Late last year I was contacted by one of my magazine clients to shoot their upcoming cover with Panic At The Disco front man Brendon Urie and it had to take place across the country in Las Vegas in about a week (I am NYC-based by the way). I scrambled to find some cool locations in the region, knowing full well I did not want to shoot in some cramped hotel suite. Little did I know that with some good researching and shrewd negotiating, I would find some of the coolest locations I have ever photographed, and just moments from the Las Vegas strip.
If you are into TV series, you would have definitely heard about Downton Abbey, beginning in the years leading up to World War I, the simple drama portrays the lives of Crawley family and their servants. The series is a window that takes you back in time to show what goes on in a aristocratic society of that era with some historic moments in the mix.
It's hard to look at our photography with objective eyes. We know how much planning went into the shoot. We know how complicated the shoot was. We know how many hours in Photoshop we spent. The sad truth is, none of that matters. Your image should speak for itself. Let me help you rate your photography fairly.
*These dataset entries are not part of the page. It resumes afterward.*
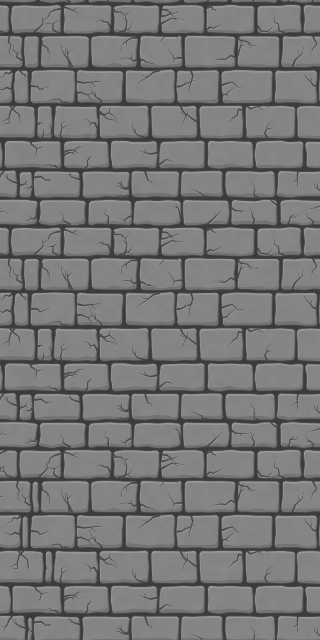
Write a WebGL 1 fragment shader that draws this texture.

```glsl
precision highp float;
// Grey stone wall: seven courses of worn bricks, stacked periodically down the
// canvas. Each brick is a wobbly rounded box, with a lit top, a shaded foot
// and hashed, tapering cracks that grow inward from its edges.
uniform vec2 u_resolution;

const vec2 WALL = vec2(384.0, 768.0);   // canvas size in wall units
const float PERIOD = 267.0;             // height of the seven courses
const float FIRST_TOP = 4.5;
const float PITCH = 58.0;               // mean brick length
const vec2 HALF_GAP = vec2(1.9, 2.2);

const vec3 MORTAR = vec3(0.23);
const vec3 MORTAR_EDGE = vec3(0.285);
const vec3 STONE = vec3(0.52);
const vec3 STONE_LIT = vec3(0.59);
const vec3 STONE_SHADE = vec3(0.45);
const vec3 CRACK = vec3(0.29);

float hash(vec2 p) {
  return fract(sin(dot(p, vec2(127.1, 311.7))) * 43758.5);
}

float noise(vec2 p) {
  vec2 i = floor(p), f = fract(p);
  f = f * f * (3.0 - 2.0 * f);
  return mix(mix(hash(i), hash(i + vec2(1, 0)), f.x),
             mix(hash(i + vec2(0, 1)), hash(i + vec2(1, 1)), f.x), f.y);
}

// Course layout: top, bottom, left joint, start of the regular bricks
vec4 course(float i) {
  if (i < 0.5) return vec4(0, 37, 12, 75);
  if (i < 1.5) return vec4(37, 78, 28, 48);
  if (i < 2.5) return vec4(78, 121, 16, 36);
  if (i < 3.5) return vec4(121, 163, 43, 64);
  if (i < 4.5) return vec4(163, 199, 4, 75);
  if (i < 5.5) return vec4(199, 234, 22, 40);
  return vec4(234, 267, -14, 46);
}

float jointX(float k, float start, float row) {
  float jitter = k > 0.5 ? 7.0 * (hash(vec2(k, row + 3.0)) - 0.5) : 0.0;
  return start + k * PITCH + jitter;
}

float roundedBox(vec2 p, vec2 halfSize, float radius) {
  vec2 q = abs(p) - halfSize + radius;
  return length(max(q, 0.0)) + min(max(q.x, q.y), 0.0) - radius;
}

// Segment whose half width shrinks from wa to wb
float taperedSegment(vec2 p, vec2 a, vec2 b, float wa, float wb) {
  vec2 ab = b - a;
  float t = clamp(dot(p - a, ab) / dot(ab, ab), 0.0, 1.0);
  return length(p - a - ab * t) - mix(wa, wb, t);
}

// Jagged line from the brick edge inward, with one side spur
float crack(vec2 p, vec2 halfSize, vec2 seed) {
  float side = 6.2832 * hash(seed);
  vec2 u = vec2(cos(side), sin(side));
  vec2 a = u * halfSize / max(abs(u.x), abs(u.y));
  float heading = atan(-a.y, -a.x) + 1.2 * (hash(seed + 1.7) - 0.5);
  float d = 1e3;
  for (int i = 0; i < 4; i++) {
    float n = float(i);
    float turn = heading + 1.7 * (hash(seed + n * 2.3 + 4.1) - 0.5);
    float len = min(halfSize.x, halfSize.y) * mix(0.2, 0.5, hash(seed + n + 8.9));
    vec2 b = a + len * vec2(cos(turn), sin(turn));
    float w = 1.2 - 0.3 * n;
    d = min(d, taperedSegment(p, a, b, w, w - 0.3));
    if (i == 1) {
      float fork = turn + (hash(seed + 6.6) < 0.5 ? -0.9 : 0.9);
      d = min(d, taperedSegment(p, b, b + len * vec2(cos(fork), sin(fork)), 0.6, 0.0));
    }
    a = b;
  }
  return d;
}

float cracks(vec2 p, vec2 halfSize, vec2 id) {
  float d = 1e3;
  for (int i = 0; i < 3; i++) {
    vec2 seed = id * 1.37 + float(i) * 11.3;
    if (hash(seed + 0.5) < 0.62) d = min(d, crack(p, halfSize, seed));
  }
  return d;
}

void main() {
  // Wall coordinates, y running downward
  vec2 uv = gl_FragCoord.xy / u_resolution;
  vec2 p = vec2(uv.x, 1.0 - uv.y) * WALL;
  float aa = 0.6 * WALL.x / u_resolution.x;

  // Course and brick under this point
  float stack = floor((p.y - FIRST_TOP) / PERIOD);
  float y = p.y - FIRST_TOP - stack * PERIOD;
  float row = 0.0;
  for (int i = 1; i < 7; i++) if (y >= course(float(i)).x) row = float(i);
  vec4 c = course(row);
  float split = c.z + (stack > 1.5 ? 10.0 : 0.0);
  float k = floor((p.x - c.w) / PITCH);
  if (p.x < jointX(k, c.w, row)) k -= 1.0;
  else if (p.x >= jointX(k + 1.0, c.w, row)) k += 1.0;
  vec2 span = vec2(jointX(k, c.w, row), jointX(k + 1.0, c.w, row));
  if (p.x < c.w) {
    k = p.x < split ? -2.0 : -1.0;
    span = p.x < split ? vec2(split - PITCH, split) : vec2(split, c.w);
  }

  // Brick outline, roughened
  vec2 id = vec2(k + 5.0, row + 1.0);
  vec2 halfSize = 0.5 * vec2(span.y - span.x, c.y - c.x) - HALF_GAP;
  vec2 q = vec2(p.x, y) - 0.5 * vec2(span.x + span.y, c.x + c.y);
  vec2 n = q / 13.0 + id * 17.0;
  vec2 w = q + 2.2 * (vec2(noise(n), noise(n + 40.0)) - 0.5);
  float body = roundedBox(w, halfSize, 4.0);

  // Stone: soft mottling, shaded foot, lit top, cracks with a pale lip
  vec3 stone = STONE + 0.02 * (noise(n * 1.6 + 9.0) - 0.5);
  float foot = roundedBox(w + vec2(1.2, 2.0 + 2.6 * noise(n + 70.0)), halfSize, 5.0);
  stone = mix(stone, STONE_SHADE, smoothstep(-aa, aa, foot));
  float top = roundedBox(w - vec2(0.9, 2.1), halfSize, 5.0);
  stone = mix(stone, STONE_LIT, smoothstep(-aa, aa, top));
  float lip = cracks(q - vec2(0.9, 1.3), halfSize, id);
  stone = mix(stone, STONE_LIT, 0.6 * (1.0 - smoothstep(-aa, aa, lip)));
  float cut = cracks(q, halfSize, id);
  stone = mix(stone, CRACK, 1.0 - smoothstep(-aa, aa, cut));

  vec3 mortar = mix(MORTAR_EDGE, MORTAR, smoothstep(0.3, 1.8, body));
  gl_FragColor = vec4(mix(stone, mortar, smoothstep(-aa, aa, body)), 1.0);
}
```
Buying expensive gear and mastering lighting and technique play an important role in photography but ultimately, these things are secondary in achieving a solid portrait when facial expressions are factored in. No matter the genre of photography, whether it's fashion, weddings or family portraits, connecting to the subject is far more important than any other detail in shooting portraits. When portraying a personality or specific mood, there is a necessity to connect and extract emotions and moods.
Whether you’re traveling around or venturing out beyond your own backyard, cities offer an endless supply of interesting locations and moments for photographers. To take advantage of their potential you’ll have to not only identify the best compositions but also execute them well. Here are some tips that will help to take your city and cityscape photography to the next level.
A month ago I flew to North Carolina and was the Director of a 5 person crew for a week-long video shoot at a multi-million dollar corporate facility. Then just last week, I spent 4 days in Albuquerque as a Production Assistant, shooting behind the scenes images and getting lunch for the crew. My ego almost stopped me from taking that gig, but I’m glad it didn't. Here’s why.
I’m a huge fan of Annie Leibovitz and the imagery she has captured over the past few decades. Being a self-taught photographer, I looked to her work time and time again for inspiration and motivation. Over the course of a year, I scoured the internet for information on her lighting setups, equipment and methodology. But, the more I dove in, the less concerned I became about equipment and the more I felt the need to simplify my style.
A few weeks ago, I had the pleasure of testing out the Phase One IQ250, and so I thought I would put together a practical write up of my time spent the Phase One IQ250 Camera System, the Capture One software, and whether or not either one has found a permanent place in my workflow.
Lindsay Adler launched her new company this spring, Dream Shoot Rentals to provide couture dress, accessories, and props to give photographers a source to execute their visions and build their portfolios. Lindsay explained her new vision for this company: “While teaching across the United States, photographers are always asking how they can get a hold of gorgeous clothing for their shoots. Often pieces are too expensive or difficult to attain.
Adobe was very clear that the 2014 updates were mainly focused on what they have seen to be a rapidly evolving market: Mobile. Adobe is seeing a rapid pace of change, explosion of mobile, and a world that is continually and incredibly connected. But their software, for real-work at least, is still tethered to a desk. Adobe thinks this is a problem, and sought to solve it.
So you've been working long hours at your desk or computer, rarely see your friends, when you're not working, you're thinking about work or shoots. Your portfolio and income may be improving (or trying to), but you feel like your personal life is falling apart in the process. Does this sound all too familiar? Well it all hits very close to home for me and it's what put me in the hospital last week.
Last week, Adobe teased one of the many new features they will be unveiling this week during their launch event in New York (and online). A question that I saw asked in the comments of that article, as well as again posed during a recent Adobe briefing I attended, asked that since we were promised fast and regular updates as a part of the Creative Cloud model, why then are we waiting for a major hyped release? Well, I have an answer for you.
I've been shooting professionally for just over four years now – “professional” as in starting a legitimate business where I charge money to take photographs of my clients. We could wax poetic on the distinctions between “amateur” and “professional” that don’t involve the exchange of money, but the area that I want to focus on has to do with the responsibilities and perceptions that come along with people hiring you as a business.
When you think of conceptual, high-fashion photo shoots, you imagine big budgets. Turns out, couture shoot concepts don’t have to cost more than $100. Professional photographer Amanda Diaz is demonstrating how to do just that right now during her CreativeLive class aimed to help photographers concept, style, and capture stunning images on a true DIY budget.
The music business is a brutal, cutthroat, dog-eat-dog world and I lived it for nearly 10 years. Since the age of 16, I struggled as a touring musician, surviving off nothing but cold Spaghettios and sleeping in a decade-old 8-passenger van. I was fortunate enough to explore the nation and see things that most will never see, but by the time I left the business I was completely burnt out.